In The Magic Kingdom: Walt Disney and the American Way of Life, Steven Watts explains that while some sequences like Pecos Bill "recaptured some of the old magic", the film as a whole, along with the other "halfhearted...pastiche[s] of short subjects", came across as "animated shorts surrounded with considerable filler and stuff into a concocted package". He adds that as a result they "never caught fire" due to their "varying wildly in quality", with moments of creativity being outweighed by the "insipid, mediocre, stale stretches of work".
The authors of The Cartoon Music Book said Melody Time was "much better" than the other post-Fantasia Disney package films of the era, adding that it was "beautifully designed and scored", paving the way for the "'populuxe' style" of Disney's first renaissance (starting with Cinderella in 1950). They stated that Trees and Blame it on the Samba (which they described as a "psychedelic Latin American sequence") are "charming, if still obscure, entries in the Disney pop song catalog[ue].
The Andrews Sisters: A Biography and Career Record author H. Arlo Nimmo said: "in general, [the Andrew Sisters-sung] Melody Time holds up well, and the story of 'Little Toot' is as appealing to today as when it originally appeared fifty-some years ago". He described the singing as "unremarkable but narrat[ing] the...story cleverly". He adds Variety's quote: "'Little Toot,'...is colorful and engrossing. Andrew Sisters give it popular vocal interpretation", and said that although The New York Times preferred the film to Make Mine Music the magazine added, "The Andrew Sisters sing the story...not very excitingly". He also included Metronome's indifferent comment: "The Andrew Sisters sing a silly song about a tugboat". The article The Walt Disney Classics Collection Gets "Twitterpatted" For Spring deemed Little Toot one of Melody time's highlights.
In a review of the 2004 Disney film Home on the Range, the article Frisky 'Range' doesn't measure up: Disney delivers fun said that the "sendup of the Wild West...has some fitful comic vitality and charm - [but] it can't hold a candle to the 'Pecos Bill' segment of the studio's late-'40s anthology, 'Melody Time'".
A 1998 Chicago Tribute review of the film, in honor of its VHS release, described the film as a "sweet, old-fashioned delight and one of the few Disney animated films that pre-schoolers can watch alone without danger of being traumatized", but also added that the younger generation might be bored by it due to their being "attuned to the faster, hipper rhythms of the post-'Mermaid' era".

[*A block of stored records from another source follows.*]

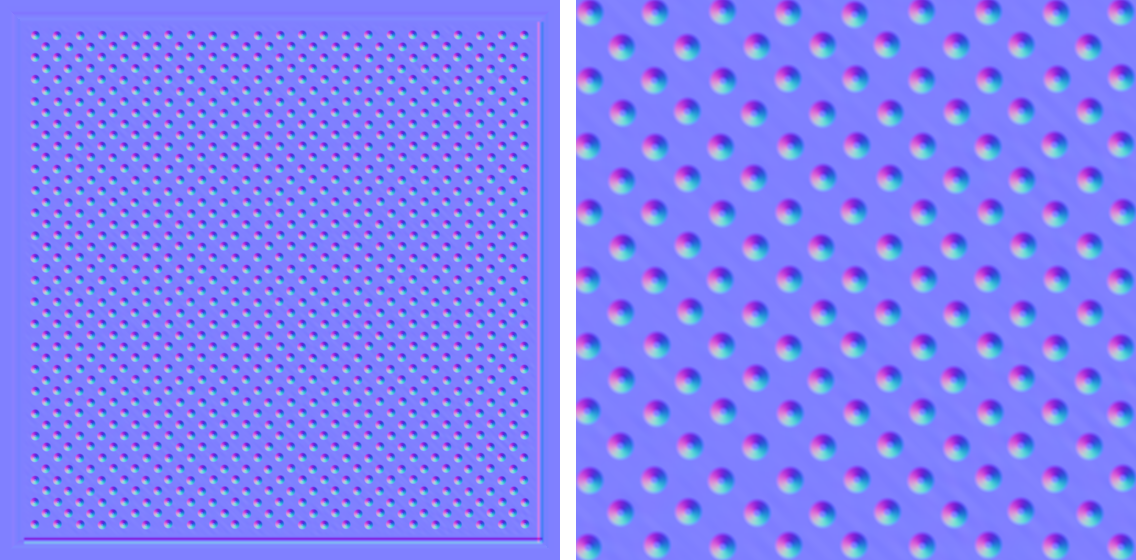
Left, the full canvas; right, a detail of the centre.
Write a Shadertoy shader that draws this texture map.

```glsl
const float DOTS = 23.0;                       // dents per side of the main lattice
const float PITCH = 0.03971;                   // spacing of dents
const vec2 FIRST_DOT = vec2(0.0628, 0.0635);   // centre of the lower left dent
const float DOT_RADIUS = 0.0095;
const float DOT_TILT = 0.72;
const float DOT_JITTER = 0.0011;
const float GROOVE_X = 0.9650;                 // right groove centre
const float GROOVE_Y = 0.0345;                 // bottom groove centre
const float GROOVE_HALF = 0.0034;
const float GROOVE_SOFT = 0.0026;
const vec2 GROOVE_START = vec2(0.043, 0.961);  // far ends: left and top
const float RIM_OUTER = 0.4766;
const float RIM_INNER = 0.4661;
const float RIM_SOFT = 0.0032;
const float RIM_TILT = 0.075;
const float GRAIN_TILT = 0.11;
const vec2 GRAIN_SCALE = vec2(115.0, 48.0);    // across and along the strokes

float hash(vec2 p) {
    vec3 q = fract(vec3(p.xyx) * 0.1031);
    q += dot(q, q.yzx + 33.33);
    return fract((q.x + q.y) * q.z);
}

float noise(vec2 p) {
    vec2 i = floor(p), f = fract(p);
    f = f * f * (3.0 - 2.0 * f);
    return mix(mix(hash(i), hash(i + vec2(1, 0)), f.x),
               mix(hash(i + vec2(0, 1)), hash(i + vec2(1, 1)), f.x), f.y);
}

float band(float x, float centre, float soft) {
    float t = (x - centre) / soft;
    return exp(-t * t);
}

// Inward tilt of the nearest conical dent in a square lattice
vec2 dentTilt(vec2 p, vec2 first, float count) {
    vec2 cell = clamp(floor((p - first) / PITCH + 0.5), 0.0, count - 1.0);
    vec2 seed = cell + count * 7.0;
    vec2 jitter = vec2(hash(seed), hash(seed + 51.7)) - 0.5;
    vec2 d = p - first - cell * PITCH - jitter * 2.0 * DOT_JITTER;
    float r = length(d);
    float t = r / DOT_RADIUS;
    float wall = smoothstep(0.0, 0.35, t) * (1.0 - smoothstep(0.62, 1.0, t));
    return -d / max(r, 1e-5) * wall * DOT_TILT;
}

// Deep grooves along the right and bottom sides
vec2 grooveTilt(vec2 p) {
    float alongX = smoothstep(-0.003, 0.003, p.x - GROOVE_START.x)
                 * smoothstep(-0.003, 0.003, GROOVE_X + GROOVE_HALF - p.x);
    float alongY = smoothstep(-0.003, 0.003, GROOVE_START.y - p.y)
                 * smoothstep(-0.003, 0.003, p.y - GROOVE_Y + GROOVE_HALF);
    float right = 0.56 * band(p.x, GROOVE_X - GROOVE_HALF, GROOVE_SOFT)
                - 0.46 * band(p.x, GROOVE_X + GROOVE_HALF, GROOVE_SOFT * 1.2);
    float bottom = 0.46 * band(p.y, GROOVE_Y - GROOVE_HALF, GROOVE_SOFT * 1.2)
                 - 0.68 * band(p.y, GROOVE_Y + GROOVE_HALF, GROOVE_SOFT);
    return vec2(right * alongY, bottom * alongX);
}

// Shallow channel around the whole panel
vec2 rimTilt(vec2 p) {
    vec2 c = p - 0.5;
    vec2 a = abs(c);
    float side = max(a.x, a.y);
    vec2 outward = a.x > a.y ? vec2(sign(c.x), 0.0) : vec2(0.0, sign(c.y));
    return outward * RIM_TILT * (band(side, RIM_INNER, RIM_SOFT)
                               - band(side, RIM_OUTER, RIM_SOFT));
}

// Fine diagonal surface grain
float grainHeight(vec2 p) {
    return noise(vec2(p.x + p.y, p.x - p.y) * GRAIN_SCALE + 80.0);
}

vec2 grainTilt(vec2 p) {
    const float STEP = 0.002;
    float h = grainHeight(p);
    vec2 slope = vec2(grainHeight(p + vec2(STEP, 0)), grainHeight(p + vec2(0, STEP))) - h;
    vec2 a = abs(p - 0.5);
    float panel = 1.0 - smoothstep(0.450, 0.460, max(a.x, a.y));
    return -slope * GRAIN_TILT * panel * (0.5 + noise(p * 14.0));
}

void mainImage(out vec4 fragColor, in vec2 fragCoord) {
    vec2 p = fragCoord / iResolution.xy;

    // Two lattices, the second shifted by half a cell
    vec2 tilt = dentTilt(p, FIRST_DOT, DOTS)
              + dentTilt(p, FIRST_DOT + 0.5 * PITCH, DOTS - 1.0);
    tilt += grooveTilt(p) + rimTilt(p) + grainTilt(p);

    // Encode the unit normal as colour
    float z = sqrt(max(1.0 - dot(tilt, tilt), 0.0));
    fragColor = vec4(vec3(tilt, z) * 0.5 + 0.5, 1.0);
}
```
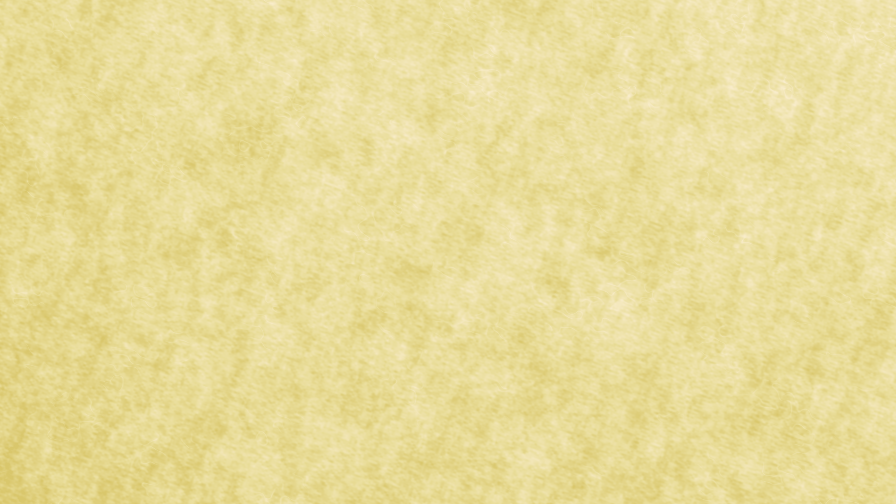
A WebGL 2 fragment shader for this texture:

```glsl
#version 300 es
precision highp float;
// Pale yellow parchment with soft mottling, slanted grain and light fibres.

uniform vec2 u_resolution;
out vec4 fragColor;

float hash(vec2 cell) {
    return fract(sin(dot(cell, vec2(127.1, 311.7))) * 43758.5453);
}

// Smooth value noise in the range -1 to 1.
float noise(vec2 p) {
    vec2 cell = floor(p);
    vec2 f = fract(p);
    f = f * f * (3.0 - 2.0 * f);
    float low = mix(hash(cell), hash(cell + vec2(1.0, 0.0)), f.x);
    float high = mix(hash(cell + vec2(0.0, 1.0)), hash(cell + vec2(1.0)), f.x);
    return 2.0 * mix(low, high, f.y) - 1.0;
}

vec2 rotate(vec2 p, float angle) {
    float c = cos(angle), s = sin(angle);
    return vec2(c * p.x - s * p.y, s * p.x + c * p.y);
}

float fbm(vec2 p, int octaves, float gain) {
    float sum = 0.0, amplitude = 1.0, total = 0.0;
    for (int i = 0; i < octaves; i++) {
        sum += amplitude * noise(p);
        total += amplitude;
        amplitude *= gain;
        p = rotate(p, 0.6) * 2.03 + 17.3;
    }
    return sum / total;
}

// Broad light: dim left and lower edges, bright upper corners.
float broadShade(vec2 uv) {
    float left = exp(-uv.x * 7.0) * (1.0 - 0.4 * uv.y);
    float bottom = exp(-uv.y * 5.0);
    float corner = exp(-4.0 * distance(uv, vec2(1.0)));
    float top = smoothstep(0.55, 1.0, uv.y);
    return 0.05 - 0.46 * left - 0.14 * bottom + 0.28 * corner + 0.1 * top;
}

// Small cloudy blotches, slightly taller than wide.
float mottle(vec2 p) {
    vec2 warp = vec2(noise(p * 40.0), noise(p * 40.0 + 40.0)) * 0.008;
    return fbm(rotate(p + warp, 0.25) * vec2(36.0, 23.0), 3, 0.7);
}

// Fine streaks falling gently to the right, with sharp specks.
float grain(vec2 p) {
    vec2 q = rotate(p, 0.35);
    float streaks = noise(q * vec2(85.0, 190.0) + 9.0);
    float specks = noise(q * vec2(190.0, 250.0) + 71.0);
    return 0.55 * streaks + 0.45 * specks;
}

// Short curved strands that show only in scattered patches.
float fibres(vec2 p) {
    vec2 q = rotate(p, 0.4) + 0.008 * vec2(noise(p * 60.0), noise(p * 60.0 + 23.0));
    float strand = 1.0 - abs(noise(q * vec2(42.0, 70.0) + 5.0));
    float patches = smoothstep(0.1, 0.7, noise(p * 17.0 + 31.0));
    return smoothstep(0.75, 1.0, strand) * patches;
}

vec3 paperColor(float tone) {
    vec3 ochre = vec3(0.877, 0.815, 0.495);
    vec3 straw = vec3(0.913, 0.865, 0.598);
    vec3 cream = vec3(0.943, 0.895, 0.695);
    return tone < 0.5 ? mix(ochre, straw, tone * 2.0)
                      : mix(straw, cream, tone * 2.0 - 1.0);
}

void main() {
    vec2 uv = gl_FragCoord.xy / u_resolution;
    vec2 p = gl_FragCoord.xy / u_resolution.y;

    float tone = 0.49 + broadShade(uv);
    tone += 0.11 * fbm(p * 5.0 + 3.0, 2, 0.7);
    tone += 0.17 * noise(rotate(p, 0.2) * vec2(16.0, 11.0) + 53.0);
    tone += 0.6 * mottle(p);
    tone += 0.46 * grain(p);
    tone += 0.3 * fibres(p);

    fragColor = vec4(paperColor(clamp(tone, -0.35, 1.5)), 1.0);
}
```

Review aggregator website Rotten Tomatoes reports that 88% of the critics gave the film a positive review based on 8 reviews.